[Source texts of formatted documents]
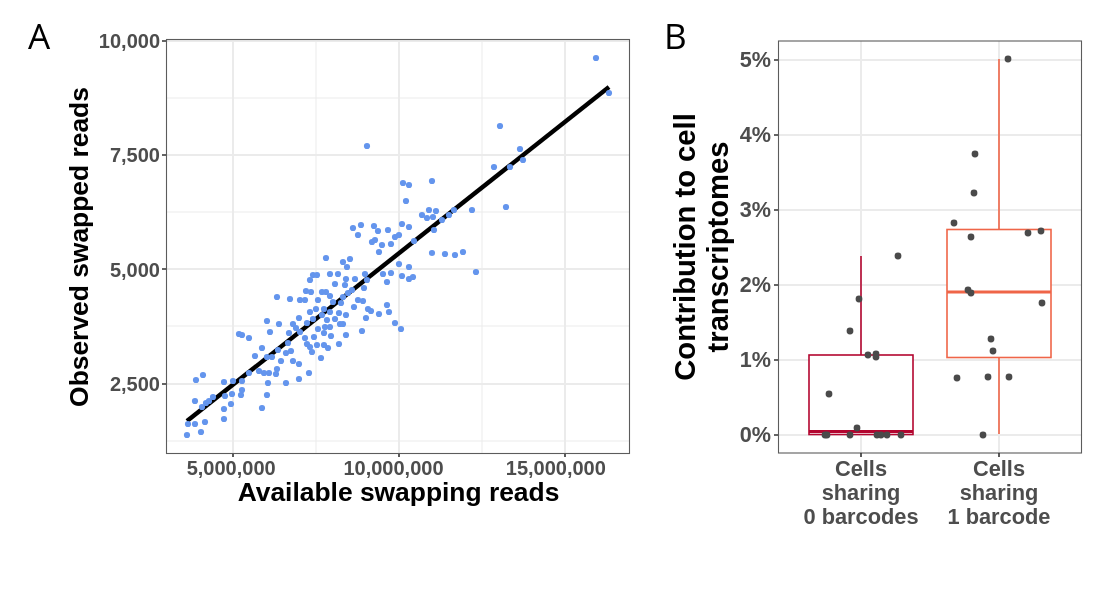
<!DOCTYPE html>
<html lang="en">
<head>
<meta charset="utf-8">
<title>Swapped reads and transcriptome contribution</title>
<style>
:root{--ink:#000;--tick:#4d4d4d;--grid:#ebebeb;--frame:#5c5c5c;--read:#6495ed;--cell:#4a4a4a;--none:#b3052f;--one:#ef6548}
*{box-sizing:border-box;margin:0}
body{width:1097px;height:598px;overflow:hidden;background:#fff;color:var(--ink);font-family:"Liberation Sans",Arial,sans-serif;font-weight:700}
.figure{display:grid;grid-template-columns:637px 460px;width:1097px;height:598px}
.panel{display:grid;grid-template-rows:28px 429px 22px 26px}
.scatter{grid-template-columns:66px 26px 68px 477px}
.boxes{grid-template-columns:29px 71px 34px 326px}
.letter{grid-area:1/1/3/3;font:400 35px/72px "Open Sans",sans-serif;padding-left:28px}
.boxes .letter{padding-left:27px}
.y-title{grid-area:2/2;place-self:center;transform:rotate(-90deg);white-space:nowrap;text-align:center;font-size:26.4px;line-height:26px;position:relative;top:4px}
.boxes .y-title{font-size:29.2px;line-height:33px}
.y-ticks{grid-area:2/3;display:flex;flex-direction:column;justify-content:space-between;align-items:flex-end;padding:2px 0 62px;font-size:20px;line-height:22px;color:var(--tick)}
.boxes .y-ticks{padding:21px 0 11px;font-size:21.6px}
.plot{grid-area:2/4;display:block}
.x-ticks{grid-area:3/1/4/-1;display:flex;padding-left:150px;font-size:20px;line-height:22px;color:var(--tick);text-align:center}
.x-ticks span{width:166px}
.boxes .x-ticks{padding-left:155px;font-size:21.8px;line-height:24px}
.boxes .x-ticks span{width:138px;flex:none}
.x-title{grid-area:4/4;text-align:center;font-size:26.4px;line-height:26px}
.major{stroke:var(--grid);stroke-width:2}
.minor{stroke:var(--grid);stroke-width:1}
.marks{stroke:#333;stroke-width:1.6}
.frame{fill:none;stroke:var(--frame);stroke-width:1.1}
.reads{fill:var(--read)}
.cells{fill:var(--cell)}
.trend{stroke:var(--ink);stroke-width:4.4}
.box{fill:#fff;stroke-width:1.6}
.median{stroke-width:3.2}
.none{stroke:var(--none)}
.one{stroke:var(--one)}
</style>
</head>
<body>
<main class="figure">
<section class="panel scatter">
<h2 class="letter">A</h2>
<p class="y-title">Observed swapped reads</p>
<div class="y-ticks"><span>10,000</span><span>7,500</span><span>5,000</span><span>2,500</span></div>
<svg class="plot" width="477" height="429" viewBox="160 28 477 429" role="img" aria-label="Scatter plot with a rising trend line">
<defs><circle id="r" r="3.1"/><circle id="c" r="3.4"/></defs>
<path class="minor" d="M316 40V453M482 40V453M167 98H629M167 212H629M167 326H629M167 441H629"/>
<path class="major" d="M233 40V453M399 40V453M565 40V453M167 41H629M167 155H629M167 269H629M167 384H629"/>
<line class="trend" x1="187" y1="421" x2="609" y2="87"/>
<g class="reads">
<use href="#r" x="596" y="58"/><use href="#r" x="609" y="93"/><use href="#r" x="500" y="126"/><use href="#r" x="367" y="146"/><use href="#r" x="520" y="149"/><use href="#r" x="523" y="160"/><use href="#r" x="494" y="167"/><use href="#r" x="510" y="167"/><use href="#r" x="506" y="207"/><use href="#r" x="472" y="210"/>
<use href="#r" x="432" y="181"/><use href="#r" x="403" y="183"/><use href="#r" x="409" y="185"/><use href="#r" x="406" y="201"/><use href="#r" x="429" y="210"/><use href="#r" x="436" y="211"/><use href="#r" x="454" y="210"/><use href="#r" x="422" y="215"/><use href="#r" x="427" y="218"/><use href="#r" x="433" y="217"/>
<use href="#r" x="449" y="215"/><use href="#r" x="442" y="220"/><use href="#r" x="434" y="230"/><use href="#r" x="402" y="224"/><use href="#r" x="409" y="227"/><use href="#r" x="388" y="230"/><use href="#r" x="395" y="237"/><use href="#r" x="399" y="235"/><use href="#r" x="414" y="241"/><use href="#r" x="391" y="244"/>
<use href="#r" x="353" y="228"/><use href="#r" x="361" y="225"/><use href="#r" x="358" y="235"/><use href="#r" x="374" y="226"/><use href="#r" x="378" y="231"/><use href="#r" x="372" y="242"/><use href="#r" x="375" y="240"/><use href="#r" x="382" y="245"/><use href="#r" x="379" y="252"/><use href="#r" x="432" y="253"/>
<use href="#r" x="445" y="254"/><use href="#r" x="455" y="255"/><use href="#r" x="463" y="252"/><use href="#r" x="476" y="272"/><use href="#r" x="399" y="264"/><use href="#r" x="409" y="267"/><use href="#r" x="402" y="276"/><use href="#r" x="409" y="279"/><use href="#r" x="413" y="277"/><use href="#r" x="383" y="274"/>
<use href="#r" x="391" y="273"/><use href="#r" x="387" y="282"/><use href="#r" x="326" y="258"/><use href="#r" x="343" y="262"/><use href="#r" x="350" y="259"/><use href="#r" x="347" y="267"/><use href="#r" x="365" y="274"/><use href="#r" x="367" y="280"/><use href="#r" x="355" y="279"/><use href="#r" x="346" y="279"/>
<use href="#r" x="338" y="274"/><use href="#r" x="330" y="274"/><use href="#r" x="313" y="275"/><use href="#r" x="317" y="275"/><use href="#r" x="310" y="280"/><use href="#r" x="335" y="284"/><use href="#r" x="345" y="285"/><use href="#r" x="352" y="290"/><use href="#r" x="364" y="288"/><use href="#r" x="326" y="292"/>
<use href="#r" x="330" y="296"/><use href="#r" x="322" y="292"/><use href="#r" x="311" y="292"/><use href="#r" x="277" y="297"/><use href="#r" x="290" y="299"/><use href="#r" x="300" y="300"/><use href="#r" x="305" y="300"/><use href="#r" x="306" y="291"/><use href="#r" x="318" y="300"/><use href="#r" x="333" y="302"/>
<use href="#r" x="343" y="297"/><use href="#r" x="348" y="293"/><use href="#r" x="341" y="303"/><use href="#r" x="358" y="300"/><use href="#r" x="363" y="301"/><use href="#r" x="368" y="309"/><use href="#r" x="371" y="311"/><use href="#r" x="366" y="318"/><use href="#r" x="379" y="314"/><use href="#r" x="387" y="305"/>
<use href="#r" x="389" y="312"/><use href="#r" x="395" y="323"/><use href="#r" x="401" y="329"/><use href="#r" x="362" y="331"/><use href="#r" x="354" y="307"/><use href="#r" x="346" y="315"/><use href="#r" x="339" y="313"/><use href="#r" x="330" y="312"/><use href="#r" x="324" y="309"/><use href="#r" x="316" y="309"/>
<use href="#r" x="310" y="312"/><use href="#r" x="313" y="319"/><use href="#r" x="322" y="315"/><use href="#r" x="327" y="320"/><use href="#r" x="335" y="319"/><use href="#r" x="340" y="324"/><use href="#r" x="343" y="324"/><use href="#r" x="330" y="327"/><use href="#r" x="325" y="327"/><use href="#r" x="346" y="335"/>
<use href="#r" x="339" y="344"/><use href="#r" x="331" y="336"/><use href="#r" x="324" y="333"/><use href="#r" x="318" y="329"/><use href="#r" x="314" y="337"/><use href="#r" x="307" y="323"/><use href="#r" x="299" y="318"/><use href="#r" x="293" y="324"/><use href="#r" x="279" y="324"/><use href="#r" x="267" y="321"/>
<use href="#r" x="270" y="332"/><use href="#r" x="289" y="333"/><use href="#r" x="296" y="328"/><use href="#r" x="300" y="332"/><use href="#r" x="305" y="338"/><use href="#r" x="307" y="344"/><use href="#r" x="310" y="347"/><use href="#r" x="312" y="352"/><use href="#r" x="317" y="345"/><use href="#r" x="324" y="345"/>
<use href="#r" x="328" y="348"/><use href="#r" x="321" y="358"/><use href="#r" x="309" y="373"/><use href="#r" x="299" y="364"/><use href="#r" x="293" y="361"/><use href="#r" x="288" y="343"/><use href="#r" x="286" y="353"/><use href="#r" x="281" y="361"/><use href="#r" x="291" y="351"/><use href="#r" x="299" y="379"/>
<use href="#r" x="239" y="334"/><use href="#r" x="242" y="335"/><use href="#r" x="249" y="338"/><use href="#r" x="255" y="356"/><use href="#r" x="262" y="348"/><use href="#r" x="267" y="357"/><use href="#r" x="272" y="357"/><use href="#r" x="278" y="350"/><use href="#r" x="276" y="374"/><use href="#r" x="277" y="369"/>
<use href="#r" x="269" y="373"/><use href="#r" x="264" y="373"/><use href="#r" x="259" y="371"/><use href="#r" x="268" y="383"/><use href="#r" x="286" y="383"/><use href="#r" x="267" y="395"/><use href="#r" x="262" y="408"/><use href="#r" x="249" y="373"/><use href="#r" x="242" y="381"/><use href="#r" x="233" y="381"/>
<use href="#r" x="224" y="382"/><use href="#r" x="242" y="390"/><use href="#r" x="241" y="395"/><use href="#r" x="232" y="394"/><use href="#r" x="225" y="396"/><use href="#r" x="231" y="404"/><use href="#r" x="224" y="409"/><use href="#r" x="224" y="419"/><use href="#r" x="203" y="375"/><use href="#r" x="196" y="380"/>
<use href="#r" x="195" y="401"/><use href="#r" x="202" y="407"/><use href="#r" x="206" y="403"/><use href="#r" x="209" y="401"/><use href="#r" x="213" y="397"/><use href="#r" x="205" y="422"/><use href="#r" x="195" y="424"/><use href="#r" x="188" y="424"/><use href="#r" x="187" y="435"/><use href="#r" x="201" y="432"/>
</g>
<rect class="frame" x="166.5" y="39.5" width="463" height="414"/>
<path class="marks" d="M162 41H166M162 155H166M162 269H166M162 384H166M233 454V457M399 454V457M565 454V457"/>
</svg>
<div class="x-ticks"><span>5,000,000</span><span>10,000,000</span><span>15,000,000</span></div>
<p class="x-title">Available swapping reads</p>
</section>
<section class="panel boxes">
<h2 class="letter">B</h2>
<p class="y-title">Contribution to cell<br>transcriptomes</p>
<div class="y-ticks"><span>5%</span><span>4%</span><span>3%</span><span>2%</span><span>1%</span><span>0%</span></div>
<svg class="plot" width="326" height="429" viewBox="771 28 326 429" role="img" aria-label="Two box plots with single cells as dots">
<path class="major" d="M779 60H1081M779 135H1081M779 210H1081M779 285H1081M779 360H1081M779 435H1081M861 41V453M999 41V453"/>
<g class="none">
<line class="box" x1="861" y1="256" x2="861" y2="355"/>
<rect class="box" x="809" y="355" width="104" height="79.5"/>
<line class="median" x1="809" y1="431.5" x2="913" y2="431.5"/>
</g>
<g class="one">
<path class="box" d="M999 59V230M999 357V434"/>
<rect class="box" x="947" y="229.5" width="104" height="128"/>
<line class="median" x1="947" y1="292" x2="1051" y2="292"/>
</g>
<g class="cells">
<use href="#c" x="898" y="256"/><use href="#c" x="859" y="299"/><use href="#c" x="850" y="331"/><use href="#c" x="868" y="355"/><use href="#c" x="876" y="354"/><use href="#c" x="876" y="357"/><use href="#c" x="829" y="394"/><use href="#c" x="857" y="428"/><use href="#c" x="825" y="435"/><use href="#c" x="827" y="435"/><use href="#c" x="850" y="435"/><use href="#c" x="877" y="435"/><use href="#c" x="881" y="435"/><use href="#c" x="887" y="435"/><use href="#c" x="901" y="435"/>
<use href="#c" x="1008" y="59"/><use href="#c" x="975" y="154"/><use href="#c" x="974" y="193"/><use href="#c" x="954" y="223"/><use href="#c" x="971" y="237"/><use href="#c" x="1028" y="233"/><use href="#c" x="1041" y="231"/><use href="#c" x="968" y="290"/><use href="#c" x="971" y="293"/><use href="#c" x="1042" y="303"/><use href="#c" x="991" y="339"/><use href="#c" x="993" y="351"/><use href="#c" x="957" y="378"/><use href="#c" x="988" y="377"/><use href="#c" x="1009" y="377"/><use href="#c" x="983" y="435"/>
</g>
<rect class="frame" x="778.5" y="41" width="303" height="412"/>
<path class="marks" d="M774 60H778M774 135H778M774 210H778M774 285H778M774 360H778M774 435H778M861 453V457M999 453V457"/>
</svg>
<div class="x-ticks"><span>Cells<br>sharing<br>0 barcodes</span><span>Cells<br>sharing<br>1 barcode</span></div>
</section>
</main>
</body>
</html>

● Exercise
Search the entries above for "figure". Return every line that has it.

● Your response
.figure{display:grid;grid-template-columns:637px 460px;width:1097px;height:598px}
<main class="figure">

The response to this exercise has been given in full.